There are basic ideas that Shapiro relies upon that are flawed. He speaks of “tax expenditures” when dealing with exemptions, cuts, and other deductions in the tax code. This is indicative of an underlying assumption that the state is the primary owner of all property and has the right to determine who should get to keep it or not. He also simply assumes that inequality is fundamentally immoral, which he makes no effort to defend.
Despite these assumptions, the book does highlight problems that deserve common concern, even if the solutions differ from those that are likely to be successful in the long run. The fundamental problem is not that rich people have too much, but that the poor are significantly disadvantaged by their poverty. The poor are, in many cases, cut off from adequate (there will never be equal) opportunity to flourish merely because of their poverty.
That should raise concerns among people across the political spectrum. Some of the case studies that Shapiro highlights reflect the logical outcomes of choices made by the subjects of the study. There are several instances that his subjects made irrational decisions and reaped the whirlwind during the financial crisis. However, there are many more cases where circumstances beyond the control of the individual or family drove negative outcomes or closed doors.

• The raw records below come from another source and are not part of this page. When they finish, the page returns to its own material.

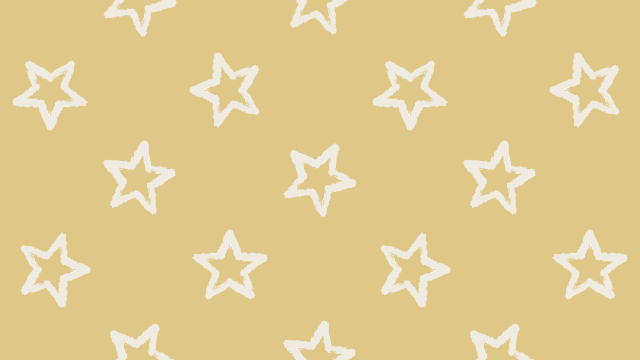
Reproduce this pattern procedurally as a WebGL 2 fragment shader.

```glsl
#version 300 es
precision highp float;

uniform vec2 u_resolution;
out vec4 fragColor;

#define SAND vec3(0.87, 0.78, 0.53)
#define CHALK vec3(0.94, 0.92, 0.88)
#define TILES 2.0                            // star columns per canvas height
#define TIP_RADIUS 0.095
#define NOTCH_RADIUS 0.042
#define STROKE 0.0100                        // half width of the brush line
#define ROUGHNESS 0.0065
#define DRYNESS 0.8
#define PIVOT_SHIFT 0.006
#define TURNS_A vec4(135.0, 153.0, 153.0, 135.0)
#define TURNS_B vec4(270.0, 180.0, 0.0, 90.0)

const float PI = 3.14159265;

float hash(vec2 p) {
    return fract(sin(dot(p, vec2(127.1, 311.7))) * 43758.5453);
}

float noise(vec2 p) {
    vec2 i = floor(p), f = fract(p);
    f = f * f * (3.0 - 2.0 * f);
    return mix(mix(hash(i), hash(i + vec2(1, 0)), f.x),
               mix(hash(i + vec2(0, 1)), hash(i + vec2(1, 1)), f.x), f.y);
}

// Star corner, alternating tip and notch, placed slightly by hand
vec2 starCorner(float i) {
    i = mod(i, 10.0);
    float radius = mod(i, 2.0) < 0.5 ? TIP_RADIUS : NOTCH_RADIUS;
    radius += 0.004 * (hash(vec2(i, 3.0)) - 0.5);
    float angle = PI / 5.0 * i + 0.07 * (hash(vec2(i, 8.0)) - 0.5);
    return radius * vec2(cos(angle), sin(angle));
}

// Coverage of one dry brush stroke from a to b
float brushStroke(vec2 p, vec2 a, vec2 b, float seed, float pixel) {
    vec2 edge = b - a, rel = p - a;
    float len = length(edge);
    float along = dot(rel, edge) / len;
    float across = (edge.x * rel.y - edge.y * rel.x) / len;
    float dist = length(vec2(along - clamp(along, 0.0, len), across));

    // Ragged outline: broad wobble, fine crumbs and bristle streaks
    float bristles = noise(vec2(along * 110.0, across * 430.0) + seed * 17.3);
    float wobble = noise(p * 95.0 + 40.0) - 0.5;
    float crumbs = noise(p * 290.0 + 9.0) - 0.5;
    float width = STROKE * (0.92 + 0.25 * hash(vec2(seed, 5.0)));
    float outline = dist - width
        + ROUGHNESS * (0.5 * wobble + 0.5 * crumbs + 0.5 * (bristles - 0.5));
    float ink = 1.0 - smoothstep(-pixel, pixel, outline);

    // Paint runs thin in patches towards the inner side
    float patchy = smoothstep(0.45, 0.75, noise(p * 38.0 + 21.0));
    float thin = patchy * smoothstep(0.0, 0.8 * STROKE, across);
    return ink * (1.0 - DRYNESS * thin * smoothstep(0.45, 0.65, bristles));
}

float paintedStar(vec2 p, float pixel) {
    if (length(p) > TIP_RADIUS + 3.0 * STROKE) return 0.0;
    float ink = 0.0;
    for (float i = 0.0; i < 10.0; i++) {
        ink = max(ink, brushStroke(p, starCorner(i), starCorner(i + 1.0), i, pixel));
    }
    return ink;
}

// Square grid of stars whose turns repeat every two cells
float starGrid(vec2 p, vec2 offset, vec4 turns, float pixel) {
    vec2 q = p * TILES - offset;
    vec2 cell = floor(q + 0.5);
    vec2 parity = mod(cell, 2.0);
    vec2 pairTurns = parity.y < 0.5 ? turns.xy : turns.zw;
    float angle = radians(parity.x < 0.5 ? pairTurns.x : pairTurns.y);
    float c = cos(angle), s = sin(angle);
    vec2 local = mat2(c, -s, s, c) * ((q - cell) / TILES);
    return paintedStar(local - vec2(PIVOT_SHIFT, 0.0), pixel);
}

void main() {
    float pixel = 0.75 / u_resolution.y;
    vec2 p = (gl_FragCoord.xy - 0.5 * u_resolution) / u_resolution.y;

    // Two interleaved grids make the staggered rows
    float ink = max(starGrid(p, vec2(0.0), TURNS_A, pixel),
                    starGrid(p, vec2(0.5), TURNS_B, pixel));
    fragColor = vec4(mix(SAND, CHALK, ink), 1.0);
}
```
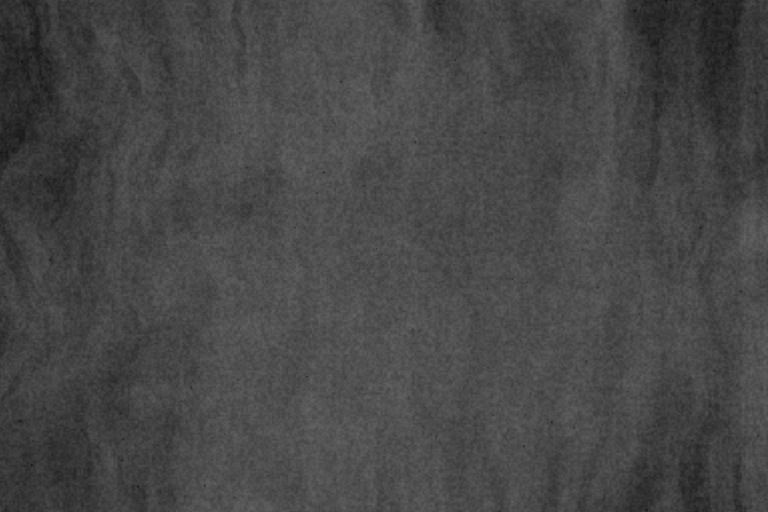
A WebGL 2 fragment shader for this texture:

```glsl
#version 300 es
precision highp float;
uniform vec2 u_resolution;
out vec4 fragColor;

float hash(vec2 cell) {
    uvec2 q = uvec2(ivec2(cell)) * uvec2(1597u, 3812u) + uvec2(7919u, 1013u);
    uint h = (q.x ^ (q.y * 2699u)) * 747797u;
    h = (h ^ (h >> 15u)) * 277803u;
    h = (h ^ (h >> 13u)) * 96557u;
    h ^= h >> 16u;
    return float(h & 65535u) / 65535.0;
}

float noise(vec2 p) {
    vec2 i = floor(p), f = fract(p);
    f = f * f * (3.0 - 2.0 * f);
    return mix(mix(hash(i), hash(i + vec2(1, 0)), f.x),
               mix(hash(i + vec2(0, 1)), hash(i + vec2(1, 1)), f.x), f.y);
}

float fbm(vec2 p) {
    float sum = 0.0, amp = 0.5;
    for (int k = 0; k < 5; k++) {
        sum += amp * noise(p);
        p = mat2(1.6, 1.2, -1.2, 1.6) * p + 17.3;
        amp *= 0.5;
    }
    return sum / 0.97;
}

// Stretched noise that keeps its upright direction in every octave
float streaks(vec2 p) {
    float sum = 0.0, amp = 0.5;
    for (int k = 0; k < 4; k++) {
        sum += amp * noise(p);
        p = p * vec2(2.1, 1.9) + 31.7;
        amp *= 0.55;
    }
    return sum / 1.01;
}

// Soft elliptical patch
float patchAt(vec2 p, vec2 center, vec2 size) {
    vec2 d = (p - center) / size;
    return exp(-dot(d, d));
}

// Tiny dark pits, one candidate per cell
float pits(vec2 p, float density) {
    vec2 g = p * density, base = floor(g);
    float sum = 0.0;
    for (int j = -1; j <= 1; j++)
        for (int i = -1; i <= 1; i++) {
            vec2 c = base + vec2(i, j);
            vec2 center = c + vec2(hash(c + 71.0), hash(c + 137.0));
            float radius = density * mix(0.0018, 0.0042, hash(c + 211.0));
            float present = step(0.62, hash(c + 307.0));
            sum += present * hash(c + 401.0) * (1.0 - smoothstep(0.3 * radius, radius, length(g - center)));
        }
    return min(sum, 1.0);
}

void main() {
    vec2 p = gl_FragCoord.xy / u_resolution.y;
    float width = u_resolution.x / u_resolution.y;
    vec2 uv = vec2(p.x / width, p.y);
    vec2 warp = vec2(fbm(p * 5.0 + 3.0), fbm(p * 5.0 + 43.0)) - 0.5;
    vec2 w = p + 0.14 * warp;

    // Broad light: pale lower middle, dark sides and corners
    float tone = 0.262 + 0.048 * patchAt(uv, vec2(0.58, 0.36), vec2(0.36, 0.65));
    vec2 wu = vec2(w.x / width, w.y);
    tone -= 0.085 * patchAt(wu, vec2(0.01, 0.98), vec2(0.10, 0.32));
    tone -= 0.070 * patchAt(wu, vec2(0.90, 0.95), vec2(0.14, 0.20));
    tone -= 0.050 * patchAt(wu, vec2(0.11, 0.08), vec2(0.07, 0.16));
    tone -= 0.045 * patchAt(wu, vec2(0.84, 0.07), vec2(0.10, 0.18));
    tone -= 0.025 * (1.0 - smoothstep(0.0, 0.07, uv.x));

    // Cloudy mottling and upright brush marks, stronger near top and sides
    float rim = smoothstep(0.15, 0.55, length((uv - vec2(0.52, 0.42)) * vec2(1.0, 0.85)));
    tone += 0.095 * (fbm(w * 3.6 + 9.0) - 0.5);
    tone += 0.060 * (fbm(w * vec2(16.0, 9.0) + 51.0) - 0.5);
    tone += mix(0.055, 0.12, rim) * (streaks(w * vec2(24.0, 3.2) + 5.0) - 0.5);
    float scuff = smoothstep(0.56, 0.72, streaks(w * vec2(30.0, 6.0) + 83.0));
    tone -= 0.045 * rim * scuff;

    // Damp stains with ragged rims
    float damp = fbm(w * vec2(7.0, 6.0) + 120.0);
    tone -= 0.022 * smoothstep(0.55, 0.63, damp) * (0.4 + 0.6 * rim);
    vec2 s = w - vec2(0.39, 0.585);
    s = mat2(0.92, -0.38, 0.38, 0.92) * s;
    float ragged = patchAt(s, vec2(0.0), vec2(0.15, 0.065)) + 1.1 * (fbm(p * 14.0 + 7.0) - 0.5);
    tone -= 0.042 * smoothstep(0.3, 0.75, ragged);
    float blot = length((w - vec2(0.54, 0.655)) / vec2(0.045, 0.025)) + 0.8 * (noise(p * 30.0) - 0.5);
    tone -= 0.028 * (1.0 - smoothstep(0.7, 1.1, blot)) * (0.7 + 0.3 * smoothstep(0.4, 0.9, blot));

    // Worn pale strip along the right side
    float strip = smoothstep(0.960, 0.970, uv.x + 0.006 * (noise(p * vec2(4.0, 14.0)) - 0.5));
    tone += strip * (0.022 + 0.07 * (streaks(p * vec2(90.0, 8.0)) - 0.5));

    // Faint weave, paper grain and pits
    tone += 0.012 * (noise(p * vec2(6.0, 110.0)) - 0.5);
    tone += 0.014 * (noise(p * vec2(120.0, 8.0) + 19.0) - 0.5);
    tone += 0.062 * (noise(p * 255.0 + 11.0) - 0.5);
    tone += 0.050 * (noise(p * vec2(150.0, 125.0) + 29.0) - 0.5);
    tone -= 0.10 * pits(p, 22.0);

    fragColor = vec4(vec3(clamp(tone, 0.07, 0.42)), 1.0);
}
```
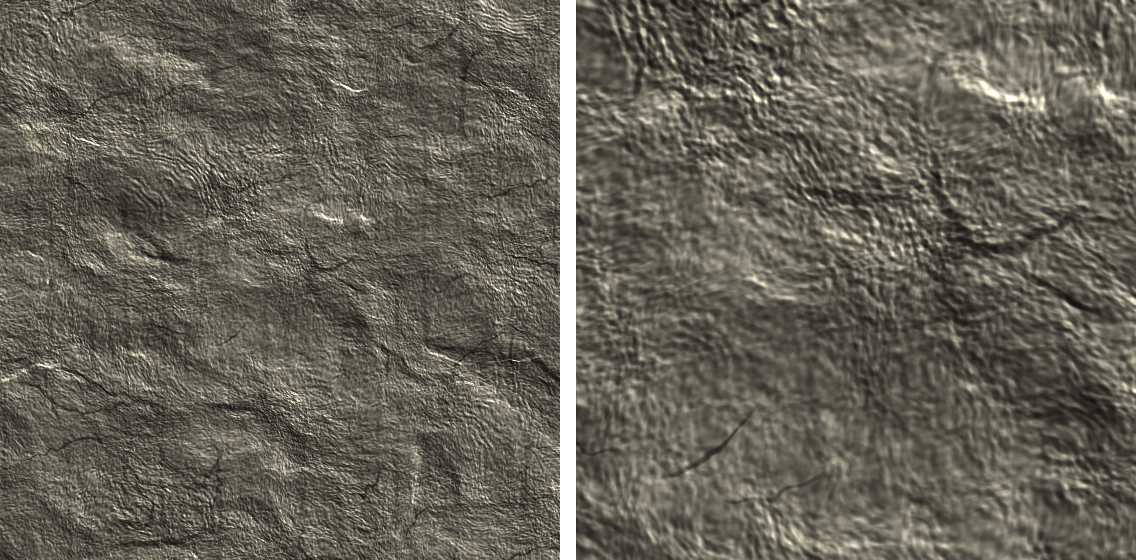
Left, the full canvas; right, a detail of the centre.
A Shadertoy shader for this texture:

```glsl
// Weathered grey-brown rock face with bulges, ledges, rough grain and thin cracks.

const vec3  ROCK_TINT    = vec3(1.03, 0.995, 0.88);
const float MID_TONE     = 0.36;               // brightness of level rock
const float HIGHLIGHT_ROLLOFF = 0.15;          // softens the brightest slopes
const vec2  LIGHT_DIR    = vec2(-0.65, -0.76); // towards the light
const float LIGHT_STEP   = 0.001;              // distance used to measure slope
const vec2  BULGE_SHAPE  = vec2(0.8, 1.2);     // wider than tall
const float BULGE_SCALE  = 4.0;
const float BULGE_SLOPE  = 0.165;
const float LEDGE_SCALE  = 3.4;
const float LEDGE_WIDTH  = 0.010;
const float LEDGE_HEIGHT = 0.009;
const float GRAIN_SCALE  = 98.0;
const float GRAIN_SLOPE  = 0.15;
const float FINE_SCALE   = 185.0;
const float FINE_SLOPE   = 0.3;
const float GRIT_SCALE   = 270.0;
const float GRIT_SLOPE   = 0.19;
const float SPECKLE      = 0.3;
const float FOLD_SCALE   = 7.0;
const float FOLD_COUNT   = 85.0;
const float FOLD_SLOPE   = 0.28;
const float CRACK_SCALE  = 4.2;
const float CRACK_WIDTH  = 0.0032;
const float CRACK_DEPTH  = 0.65;
const float STREAK_DEPTH = 0.25;

// Random unit vector for a lattice cell
vec2 randomDirection(vec2 cell) {
    vec3 q = fract(cell.xyx * vec3(0.1031, 0.1030, 0.0973));
    q += dot(q, q.yzx + 33.33);
    float angle = 6.28318 * fract((q.x + q.y) * q.z);
    return vec2(cos(angle), sin(angle));
}

// Gradient noise, roughly -0.7 to 0.7
float noise(vec2 p) {
    vec2 cell = floor(p), f = p - cell;
    vec2 u = f * f * f * (f * (f * 6.0 - 15.0) + 10.0);
    float a = dot(randomDirection(cell), f);
    float b = dot(randomDirection(cell + vec2(1, 0)), f - vec2(1, 0));
    float c = dot(randomDirection(cell + vec2(0, 1)), f - vec2(0, 1));
    float d = dot(randomDirection(cell + vec2(1, 1)), f - vec2(1, 1));
    return mix(mix(a, b, u.x), mix(c, d, u.x), u.y);
}

vec2 warp(vec2 p, float scale, float amount) {
    p *= scale;
    return amount * vec2(noise(p + 17.3), noise(p + 61.7));
}

// Rounded lumps that meet in creases
float bulges(vec2 p) {
    const mat2 turn = mat2(0.93, 0.37, -0.37, 0.93);
    float height = 0.0, scale = BULGE_SCALE;
    p *= BULGE_SHAPE;
    for (int i = 0; i < 5; i++) {
        float n = noise(p * scale + 31.0 * float(i));
        float lump = sqrt(n * n + 0.0006);
        height += BULGE_SLOPE / scale * mix(n, lump, 0.75);
        p = turn * p;
        scale *= 2.0;
    }
    return height;
}

// Ragged steps that catch light or fall into shadow
float ledges(vec2 p) {
    float height = 0.0, size = 1.0;
    p += warp(p, 14.0, 0.022) + warp(p, 50.0, 0.007);
    for (int i = 0; i < 2; i++) {
        float scale = LEDGE_SCALE / size, seed = 23.0 * float(i);
        float dist = noise(p * scale * BULGE_SHAPE + seed + 3.7) / scale;
        float patches = smoothstep(-0.05, 0.35, noise(p * scale * 1.6 + seed + 80.0));
        float width = LEDGE_WIDTH * size;
        height += LEDGE_HEIGHT * size * patches * smoothstep(-width, width, dist);
        size *= 0.5;
    }
    return height;
}

// Curving ripples like bunched skin, present in patches
float folds(vec2 p) {
    float phase = FOLD_COUNT * noise(p * FOLD_SCALE + 8.4) + 5.0 * noise(p * 42.0);
    float patches = smoothstep(0.05, 0.4, noise(p * 5.0 + 44.0));
    return patches * FOLD_SLOPE / 450.0 * sin(phase);
}

float grain(vec2 p) {
    const mat2 turn = mat2(0.8, 0.6, -0.6, 0.8);
    float strength = 1.0 + 0.8 * noise(p * 6.0 + 90.0);
    float coarse = GRAIN_SLOPE / GRAIN_SCALE * noise(p * GRAIN_SCALE);
    float fine = FINE_SLOPE / FINE_SCALE * noise(turn * p * FINE_SCALE + 5.0);
    float grit = GRIT_SLOPE / GRIT_SCALE * noise(p * GRIT_SCALE + 9.0);
    return strength * (coarse + fine + grit);
}

float rockHeight(vec2 p) {
    p += warp(p, 6.0, 0.03) + warp(p, 29.0, 0.006);
    return bulges(p) + ledges(p) + folds(p) + grain(p);
}

// Broken dark lines along the zero level of a noise field
float cracks(vec2 p, float seed) {
    p += warp(p, 13.0, 0.025) + warp(p, 60.0, 0.009);
    float dist = abs(noise(p * CRACK_SCALE * vec2(0.8, 1.3) + seed)) / CRACK_SCALE;
    float broken = smoothstep(0.0, 0.3, noise(p * 7.0 + seed * 1.7));
    return broken * (1.0 - smoothstep(0.1, 1.0, dist / CRACK_WIDTH));
}

void mainImage(out vec4 fragColor, in vec2 fragCoord) {
    vec2 p = fragCoord / min(iResolution.x, iResolution.y) + 2.0;

    // Slope towards the light
    float drop = rockHeight(p) - rockHeight(p + LIGHT_DIR * LIGHT_STEP);
    float shade = drop / LIGHT_STEP;

    // Cracks, faint vertical stains, speckle and broad patches of tone
    shade -= CRACK_DEPTH * max(cracks(p, 12.0), cracks(p, 57.0));
    shade -= STREAK_DEPTH * smoothstep(0.15, 0.6, noise(p * vec2(60.0, 4.0)));
    shade += SPECKLE * noise(p * 215.0 + 33.0);
    shade += 0.2 * noise(p * vec2(3.0, 5.0) + 73.0);

    float lit = max(shade, 0.0);
    float brightness = MID_TONE * exp(shade - HIGHLIGHT_ROLLOFF * lit * lit);
    fragColor = vec4(clamp(brightness * ROCK_TINT, 0.0, 1.0), 1.0);
}
```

Shapiro’s book emphasizes the ongoing changes in the job market, which should be a significant concern to us all. Upper and lower skill jobs are increasing in number while middle skill jobs are largely being outsourced or automated. This is creating a narrower window for people to climb the social ladder, as the gap between low and high skill often involves a significant capital investment for a college education. This represents a challenge our factory-style schools need to adapt to, but also one which lower income, lower funding districts will increasing have difficulty overcoming.
The data in this book is sound and points toward the need for meaningful action on the part of society to seek to increase opportunities for success for those on the bottom end of the financial spectrum and their children. Some of the means that Shapiro suggests to solve the dilemma are likely to lead to worse conditions and be financially unsustainable. For example, Shapiro argues for the creation of make-work jobs by the government designed to inspire full employment. He also argues for increasing the already often unsustainable defined benefit pension plans, like those offered by many municipalities. Additionally, increasing the ability for unions to force people to join is a proposed solution. This assumes that unions always use their dues well, represent the interests of their members effectively, and facilitate authentic human flourishing. In short, many of Shapiro’s suggestions are more likely to exacerbate the negative attributes of our present economy, though they are well-intentioned.
Although the solutions are questionable, Shapiro reveals are real societal problems that need to be addressed. These are just the sorts of issues Ben Sasse was attempting to address in his recent book, The Vanishing American Adult. This conversation needs to continue as we work together across political lines to address the significant problem of the dissociative impact of poverty in our society.